Volkswagen has lied to the government and to consumers. Its diesel cars put out more pollution than the legal limits, but through technology the automaker subverted the system and tricked the authorities, supporting claims of better performance.
For a few days in September this was the biggest story in the country. It later went international when VW said models sold outside the U.S. were also tricking the authorities. In the end, though, what happened? Almost nothing.

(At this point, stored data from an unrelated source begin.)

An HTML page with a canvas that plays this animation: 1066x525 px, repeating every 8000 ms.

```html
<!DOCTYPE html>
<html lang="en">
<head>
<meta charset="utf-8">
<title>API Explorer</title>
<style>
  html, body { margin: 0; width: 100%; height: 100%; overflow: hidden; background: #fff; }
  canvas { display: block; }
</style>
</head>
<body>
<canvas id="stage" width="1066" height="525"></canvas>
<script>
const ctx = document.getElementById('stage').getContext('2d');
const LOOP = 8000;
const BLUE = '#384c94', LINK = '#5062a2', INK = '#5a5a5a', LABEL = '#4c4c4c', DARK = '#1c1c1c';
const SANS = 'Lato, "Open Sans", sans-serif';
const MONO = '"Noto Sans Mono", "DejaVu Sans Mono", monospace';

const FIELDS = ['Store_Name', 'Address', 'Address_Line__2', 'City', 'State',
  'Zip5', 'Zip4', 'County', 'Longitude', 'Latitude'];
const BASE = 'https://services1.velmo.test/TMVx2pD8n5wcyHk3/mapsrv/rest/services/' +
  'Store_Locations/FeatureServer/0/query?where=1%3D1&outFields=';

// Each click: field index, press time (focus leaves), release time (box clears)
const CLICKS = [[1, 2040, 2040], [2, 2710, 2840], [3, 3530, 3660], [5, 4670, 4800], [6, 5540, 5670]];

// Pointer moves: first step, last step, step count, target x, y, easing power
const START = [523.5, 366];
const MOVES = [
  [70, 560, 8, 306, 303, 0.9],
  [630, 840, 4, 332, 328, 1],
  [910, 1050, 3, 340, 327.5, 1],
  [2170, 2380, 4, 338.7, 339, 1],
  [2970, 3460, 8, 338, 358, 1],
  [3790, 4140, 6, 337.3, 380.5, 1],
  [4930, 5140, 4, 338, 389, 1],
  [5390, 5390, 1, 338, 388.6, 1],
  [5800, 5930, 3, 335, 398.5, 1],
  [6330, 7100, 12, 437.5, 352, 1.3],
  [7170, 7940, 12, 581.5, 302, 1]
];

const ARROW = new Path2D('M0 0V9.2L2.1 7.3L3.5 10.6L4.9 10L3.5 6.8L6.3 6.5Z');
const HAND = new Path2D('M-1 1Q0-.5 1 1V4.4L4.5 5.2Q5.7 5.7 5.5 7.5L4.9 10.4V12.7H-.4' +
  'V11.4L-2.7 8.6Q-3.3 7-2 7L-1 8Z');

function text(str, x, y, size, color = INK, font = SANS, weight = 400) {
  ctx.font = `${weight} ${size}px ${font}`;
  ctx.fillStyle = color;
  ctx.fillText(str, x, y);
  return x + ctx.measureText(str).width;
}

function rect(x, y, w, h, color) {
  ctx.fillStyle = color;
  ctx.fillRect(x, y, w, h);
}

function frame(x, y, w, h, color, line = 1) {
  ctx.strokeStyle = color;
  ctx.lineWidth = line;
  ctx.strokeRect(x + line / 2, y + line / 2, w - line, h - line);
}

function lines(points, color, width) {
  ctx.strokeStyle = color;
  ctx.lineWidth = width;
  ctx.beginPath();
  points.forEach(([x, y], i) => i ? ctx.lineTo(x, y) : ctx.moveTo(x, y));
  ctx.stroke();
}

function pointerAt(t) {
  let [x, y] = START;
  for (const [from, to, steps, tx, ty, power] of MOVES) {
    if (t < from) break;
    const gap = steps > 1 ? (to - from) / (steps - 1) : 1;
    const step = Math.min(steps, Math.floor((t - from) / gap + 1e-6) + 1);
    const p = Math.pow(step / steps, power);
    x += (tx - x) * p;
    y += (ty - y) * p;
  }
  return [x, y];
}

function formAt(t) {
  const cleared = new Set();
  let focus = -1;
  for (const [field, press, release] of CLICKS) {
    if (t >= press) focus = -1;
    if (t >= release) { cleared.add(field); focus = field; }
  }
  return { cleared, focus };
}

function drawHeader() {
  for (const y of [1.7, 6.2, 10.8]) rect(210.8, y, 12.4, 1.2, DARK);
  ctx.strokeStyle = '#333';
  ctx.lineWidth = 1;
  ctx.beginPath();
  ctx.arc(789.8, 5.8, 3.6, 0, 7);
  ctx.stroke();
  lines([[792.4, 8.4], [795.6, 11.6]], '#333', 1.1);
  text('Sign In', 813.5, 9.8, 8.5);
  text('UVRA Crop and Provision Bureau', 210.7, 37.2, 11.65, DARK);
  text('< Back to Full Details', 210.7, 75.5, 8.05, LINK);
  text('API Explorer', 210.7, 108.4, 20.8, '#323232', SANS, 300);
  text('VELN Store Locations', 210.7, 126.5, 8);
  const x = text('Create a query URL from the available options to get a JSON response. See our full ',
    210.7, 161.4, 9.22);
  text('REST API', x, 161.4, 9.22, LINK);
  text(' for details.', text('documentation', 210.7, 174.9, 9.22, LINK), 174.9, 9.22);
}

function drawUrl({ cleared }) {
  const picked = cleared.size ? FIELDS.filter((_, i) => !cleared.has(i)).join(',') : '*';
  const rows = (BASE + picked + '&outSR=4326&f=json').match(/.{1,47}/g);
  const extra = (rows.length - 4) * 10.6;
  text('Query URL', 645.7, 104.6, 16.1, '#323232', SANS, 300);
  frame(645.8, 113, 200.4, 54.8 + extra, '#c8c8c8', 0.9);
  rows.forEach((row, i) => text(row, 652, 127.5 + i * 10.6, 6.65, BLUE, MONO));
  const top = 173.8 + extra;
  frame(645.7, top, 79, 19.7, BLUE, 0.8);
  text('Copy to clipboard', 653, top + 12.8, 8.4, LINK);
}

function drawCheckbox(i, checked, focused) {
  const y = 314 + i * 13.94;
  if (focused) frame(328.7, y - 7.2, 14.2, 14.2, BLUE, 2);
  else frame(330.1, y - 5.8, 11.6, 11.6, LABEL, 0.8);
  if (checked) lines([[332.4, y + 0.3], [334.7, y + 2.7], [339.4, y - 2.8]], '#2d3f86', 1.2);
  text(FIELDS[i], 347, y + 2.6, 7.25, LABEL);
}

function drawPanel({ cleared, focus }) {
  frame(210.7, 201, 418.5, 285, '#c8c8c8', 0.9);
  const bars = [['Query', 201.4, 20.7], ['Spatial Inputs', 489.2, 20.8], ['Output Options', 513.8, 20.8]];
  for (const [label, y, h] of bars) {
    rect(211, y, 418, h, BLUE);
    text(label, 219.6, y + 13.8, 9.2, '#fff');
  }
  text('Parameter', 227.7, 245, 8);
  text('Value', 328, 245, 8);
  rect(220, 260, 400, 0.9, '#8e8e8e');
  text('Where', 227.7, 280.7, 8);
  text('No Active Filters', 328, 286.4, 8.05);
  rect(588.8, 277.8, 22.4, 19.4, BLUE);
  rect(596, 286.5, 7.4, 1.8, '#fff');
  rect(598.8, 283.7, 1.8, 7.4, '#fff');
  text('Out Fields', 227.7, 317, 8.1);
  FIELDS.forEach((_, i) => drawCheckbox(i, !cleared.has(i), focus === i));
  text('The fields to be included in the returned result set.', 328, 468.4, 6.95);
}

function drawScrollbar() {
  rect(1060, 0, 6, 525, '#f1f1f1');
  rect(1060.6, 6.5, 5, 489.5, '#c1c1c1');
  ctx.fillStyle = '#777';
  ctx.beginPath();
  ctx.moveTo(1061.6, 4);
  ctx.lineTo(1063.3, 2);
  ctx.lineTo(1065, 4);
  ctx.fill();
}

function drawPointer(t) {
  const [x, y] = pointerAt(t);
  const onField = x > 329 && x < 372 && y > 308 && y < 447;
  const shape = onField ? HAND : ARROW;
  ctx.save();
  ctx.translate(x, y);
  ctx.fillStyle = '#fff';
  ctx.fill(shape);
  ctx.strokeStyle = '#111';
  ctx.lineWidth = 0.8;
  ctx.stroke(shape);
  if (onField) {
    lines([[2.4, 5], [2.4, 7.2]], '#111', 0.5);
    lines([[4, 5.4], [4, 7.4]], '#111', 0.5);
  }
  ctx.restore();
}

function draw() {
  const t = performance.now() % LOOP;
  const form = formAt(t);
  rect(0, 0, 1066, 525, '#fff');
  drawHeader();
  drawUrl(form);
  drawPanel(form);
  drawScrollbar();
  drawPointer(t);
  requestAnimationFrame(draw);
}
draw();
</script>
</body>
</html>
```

OK, true, executives have been fired, investigations continue, undoubtedly fines will be levied, sales and share price have fallen and for VW diesel owners and dealers it must be a complete drag as the company and U.S. federal and state authorities continue to negotiate a fix for the affected cars. It also has to be unsettling, to put it mildly, for consumers who were planning to purchase VW diesel models. For the rest of the consumer universe, though, it seems to be a complete yawn.
Picking Our Own News Leads to Apathy
Are we just apathetic about wrongdoing from major corporations these days? To quote journalist Psyche Roxas-Mendoza, “Today, you can pick your own news. At no time has the world been this compatible with apathy.” In the age of always-on media combined with our short attention spans, we are more likely to suffer from the bystander effect. The bystander effect is a coping mechanism to avoid information overload. Basically it puts us in the frame of mind to assume that someone else will take care of whatever the crisis is. As a result, we are free to forget about it. This often is reinforced with social proof: We don’t see others taking action, so we feel free to avoid taking action ourselves.
Contributing to a decrease in indignation about corporate wrongdoing also could stem from an issue’s complexity. The VW issue is complicated. Software in the cars detected when an emissions test was occurring and curbed the autos’ emissions. Outside the tests, on the road, the cars belched unlawful levels of emissions.
Combine that with the difficulty of making a connection to you, unless of course you own a VW diesel, and the foundation for apathy is complete. In addition, the VW case lacks a tangible safety component. Nobody’s been killed due to excessive emissions from a VW diesel. At least nobody can prove that a death was the direct result of emissions from a VW. An argument can be made, I suppose, that if enough automakers acted like VW, the resulting emissions could result in pollution and eventually deaths.
As Automotive News wrote, “The severity of VW’s nefarious act is so far removed from most average [people’s] psyches and lives that it fails to resonate. There is nothing tangible to attach to it. There are no dead bodies, no sex scandal, and the smoking gun happens to be a complex software device that most people don’t understand.” While the publication says many people are angry at being deceived and outraged at the environmental damage, “VW stands a pretty good chance of saving its reputation if it’s smart and acts quickly.”
From a marketing and communications perspective, that’s the key for brands. Act quickly and decisively at the time of crisis.
Once caught, VW got out the word that it would solve the problem and remove those responsible. This can have the effect of, if not decreasing indignation on the part of the public, at least decreasing the number of those who care. It plays well with the attention span as we the public move on. Problem solved.
A few words of advice, though:
1. Fighting Apathy: For environmental advocates and VW diesel owners, the challenge is to combat apathy, assuming they want more action to be taken against VW, notwithstanding whatever legal charges have been or will be filed.
The studies of social scientist Arthur Beaman showed that after test subjects were educated about the principles of bystander apathy, they were twice as likely to offer assistance to a person in need. Beaman reckoned that simply by understanding the phenomena and its attendant issues, positive engagement was established. The challenge then is to educate the public about what VW did in terms that it can grasp and will resonate.
2. Make the Storytelling Personal: As communications pros we know that storytelling can be a powerful tool.
Should VW owners and environmentalists want to effect change at the automaker, their marketing needs to be about personal stories. The aim of these stories should be to gain attention and sympathy. The more of these types of stories that are produced, the more social proof will engender sympathy from the public, people like me, and reduce apathy more generally. It’s not going to be an easy battle to fight, though.
To promote responsibility in others, however, is integral to combating apathy and to fostering a moral and ethical society.
This article originally appeared in the February 2, 2016 issue of PR News. Read more subscriber-only content by becoming a PR News subscriber today.